THE Philippine central bank will likely keep an accommodative policy over the next two years to deal with lingering economic damage from the coronavirus pandemic, Governor Benjamin E. Diokno said on Tuesday.
“We know that this crisis may be protracted,” Mr. Diokno said when asked how long the central bank will continue its bond-buying and liquidity support programs. “At least for the next maybe two years, we’ll be willing to accommodate the economy.”
Policy makers will likely wait a few more quarters before adjusting the benchmark rate again, the governor said in an interview with Bloomberg TV’s David Ingles and Tom Mackenzie. The interview came several weeks after Mr. Diokno said there’s space to adjust monetary policy further, but there is no need to cut the key rate in the coming quarters.
Bangko Sentral ng Pilipinas has been among Asia’s most aggressive central banks in easing policy this year, and has been at the forefront of local virus-relief efforts with the Philippine government mired in debate over fiscal stimulus. The central bank has cut its benchmark interest rate by 175 basis points this year to 2.25%, lowered banks’ reserve requirement ratios by 2 percentage points, bought government securities and eased lending rules to boost liquidity.
These steps aim to boost an economy expected to contract by the most in more than three decades this year.
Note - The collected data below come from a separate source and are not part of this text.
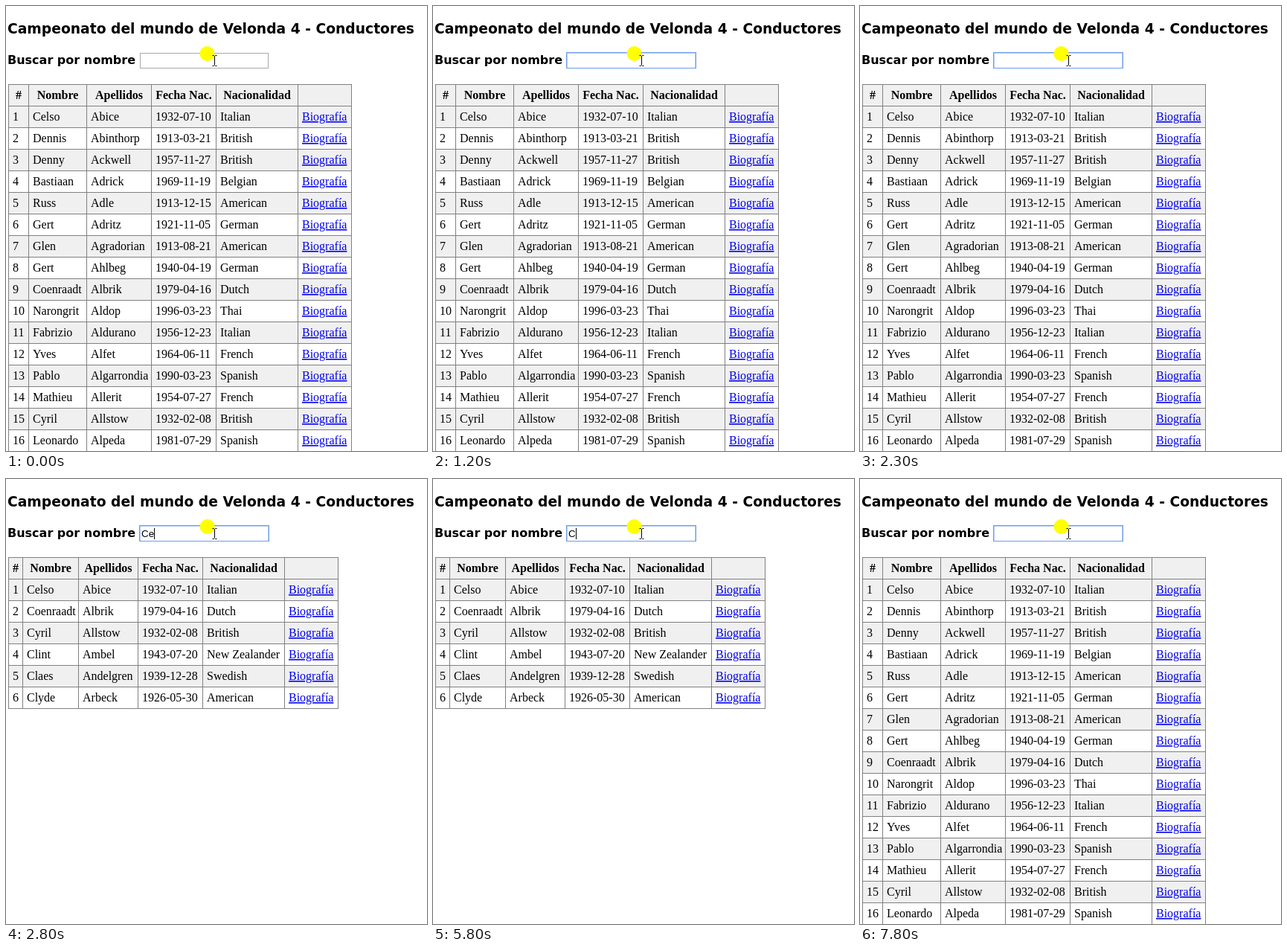
Recreate the animation shown at these times as an HTML page. Size 566x598 px, loop 8000 ms.

```html
<!DOCTYPE html>
<html lang="es">
<head>
<meta charset="utf-8">
<title>Conductores</title>
<style>
  html, body { margin: 0; width: 100%; height: 100%; overflow: hidden; background: #fff; }
  svg { display: block; width: 566px; height: 598px; }
  .head { font: bold 18.72px "DejaVu Sans", sans-serif; }
  .label { font: bold 16px "DejaVu Sans", sans-serif; }
  .typed { font: 13.333px "Liberation Sans", Arial, sans-serif; }
  .cell { font: 16px "Liberation Serif", "Times New Roman", serif; }
  .th { font-weight: bold; text-anchor: middle; }
  .link { fill: #00e; text-decoration: underline; }
  .grid { stroke: #808080; fill: none; shape-rendering: crispEdges; }
  .box { fill: none; shape-rendering: crispEdges; }
</style>
</head>
<body>
<svg id="stage" viewBox="0 0 566 598">
  <text class="head" x="2" y="37">Campeonato del mundo de Velonda 4 - Conductores</text>
  <text class="label" x="2" y="78">Buscar por nombre</text>
  <rect id="plain" class="box" x="180.5" y="63.5" width="172" height="20" stroke="#a9a9a9"/>
  <g id="ring">
    <rect class="box" x="180.5" y="63.5" width="172" height="20" stroke="#b5cdf8"/>
    <rect class="box" x="179.5" y="62.5" width="174" height="21" stroke="#6f9bea"/>
  </g>
  <text id="typed" class="typed" x="182" y="78"></text>
  <rect id="caret" y="66" width="1" height="15" shape-rendering="crispEdges"/>
  <circle cx="270.5" cy="64" r="10" fill="#ff0"/>
  <path d="M277.5 66.5h2l1 1 1-1h2M280.5 67v12M277.5 80.5h2l1-1 1 1h2" fill="none" stroke="#000"/>
</svg>
<script>
const LOOP = 8000, BLINK = 500, LAG = 100;
const TOP = 105, ROW = 29;
const HEADS = ['#', 'Nombre', 'Apellidos', 'Fecha Nac.', 'Nacionalidad', ''];

const drivers = `Celso,Abice,1932-07-10,Italian
Dennis,Abinthorp,1913-03-21,British
Denny,Ackwell,1957-11-27,British
Bastiaan,Adrick,1969-11-19,Belgian
Russ,Adle,1913-12-15,American
Gert,Adritz,1921-11-05,German
Glen,Agradorian,1913-08-21,American
Gert,Ahlbeg,1940-04-19,German
Coenraadt,Albrik,1979-04-16,Dutch
Narongrit,Aldop,1996-03-23,Thai
Fabrizio,Aldurano,1956-12-23,Italian
Yves,Alfet,1964-06-11,French
Pablo,Algarrondia,1990-03-23,Spanish
Mathieu,Allerit,1954-07-27,French
Cyril,Allstow,1932-02-08,British
Leonardo,Alpeda,1981-07-29,Spanish
Clint,Ambel,1943-07-20,New Zealander
Claes,Andelgren,1939-12-28,Swedish
Clyde,Arbeck,1926-05-30,American`.split('\n').map(line => line.split(','));

// Column edges for an empty, one-letter and longer search
const EDGES = [
  [3, 30, 108, 195, 282, 392, 464],
  [3, 22, 97, 177, 264, 374, 446],
  [3, 22, 89, 165, 252, 354, 426]
];

// Moments at which the search text changes or the caret restarts
const KEYS = [
  [200, ''], [310, ''],
  [2600, 'C'], [2800, 'Ce'], [2900, 'Cel'], [3000, 'Cels'], [3100, 'Celso'],
  [5000, 'Cels'], [5100, 'Cel'], [5300, 'Ce'], [5500, 'C'], [6200, '']
];

const $ = id => document.getElementById(id);
const stage = $('stage');

function add(parent, tag, attrs, text) {
  const el = document.createElementNS(stage.namespaceURI, tag);
  for (const key in attrs) el.setAttribute(key, attrs[key]);
  if (text) el.textContent = text;
  parent.appendChild(el);
  return el;
}

function buildTable(edges, prefix) {
  const rows = drivers.filter(d => d[0].startsWith(prefix));
  const group = add(stage, 'g', {});
  const left = edges[0], right = edges[6];
  const bottom = TOP + ROW * (rows.length + 1);

  for (let r = 0; r <= rows.length; r++) {
    if (r > 1 && r % 2 === 0) continue;
    add(group, 'rect', { x: left, y: TOP + r * ROW, width: right - left, height: ROW, fill: '#f0f0f0' });
  }

  let path = '';
  for (let y = TOP; y <= bottom; y += ROW) path += `M${left} ${y + .5}H${right + 1}`;
  for (const x of edges) path += `M${x + .5} ${TOP}V${bottom + 1}`;
  add(group, 'path', { class: 'grid', d: path });

  HEADS.forEach((head, c) => {
    const x = (edges[c] + edges[c + 1] + 1) / 2;
    add(group, 'text', { class: 'cell th', x, y: TOP + 20 }, head);
  });
  rows.forEach((driver, r) => {
    [r + 1, ...driver, 'Biografía'].forEach((value, c) => {
      const cls = c === 5 ? 'cell link' : 'cell';
      add(group, 'text', { class: cls, x: edges[c] + 6, y: TOP + ROW * (r + 1) + 20 }, String(value));
    });
  });
  return group;
}

const tables = EDGES.map((edges, i) => buildTable(edges, 'Ce'.slice(0, i)));
const show = (el, on) => { el.style.display = on ? '' : 'none'; };
const keyAt = t => KEYS.filter(k => k[0] <= t).pop();
const textAt = t => (keyAt(t) || [0, ''])[1];

const measure = document.createElement('canvas').getContext('2d');
measure.font = '13.333px "Liberation Sans", Arial, sans-serif';

function draw(t) {
  const key = keyAt(t);
  const text = textAt(t);
  const view = Math.min(textAt(t - LAG).length, 2);
  tables.forEach((table, i) => show(table, i === view));

  show($('plain'), !key);
  show($('ring'), key);
  $('typed').textContent = text;
  $('caret').setAttribute('x', 182 + Math.round(measure.measureText(text).width));
  show($('caret'), key && Math.floor((t - key[0]) / BLINK) % 2 === 0);
}

const start = performance.now();
function tick() {
  draw((performance.now() - start) % LOOP);
  requestAnimationFrame(tick);
}
tick();
</script>
</body>
</html>
```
Business activity has been slow to recover since a two-month lockdown of the country’s main island was eased, with fresh coronavirus cases spiking alongside the reopening.
Mr. Diokno said inflation would remain benign in the next two years, while there are early indications that bank lending — especially to small businesses — has started to pick up. — Bloomberg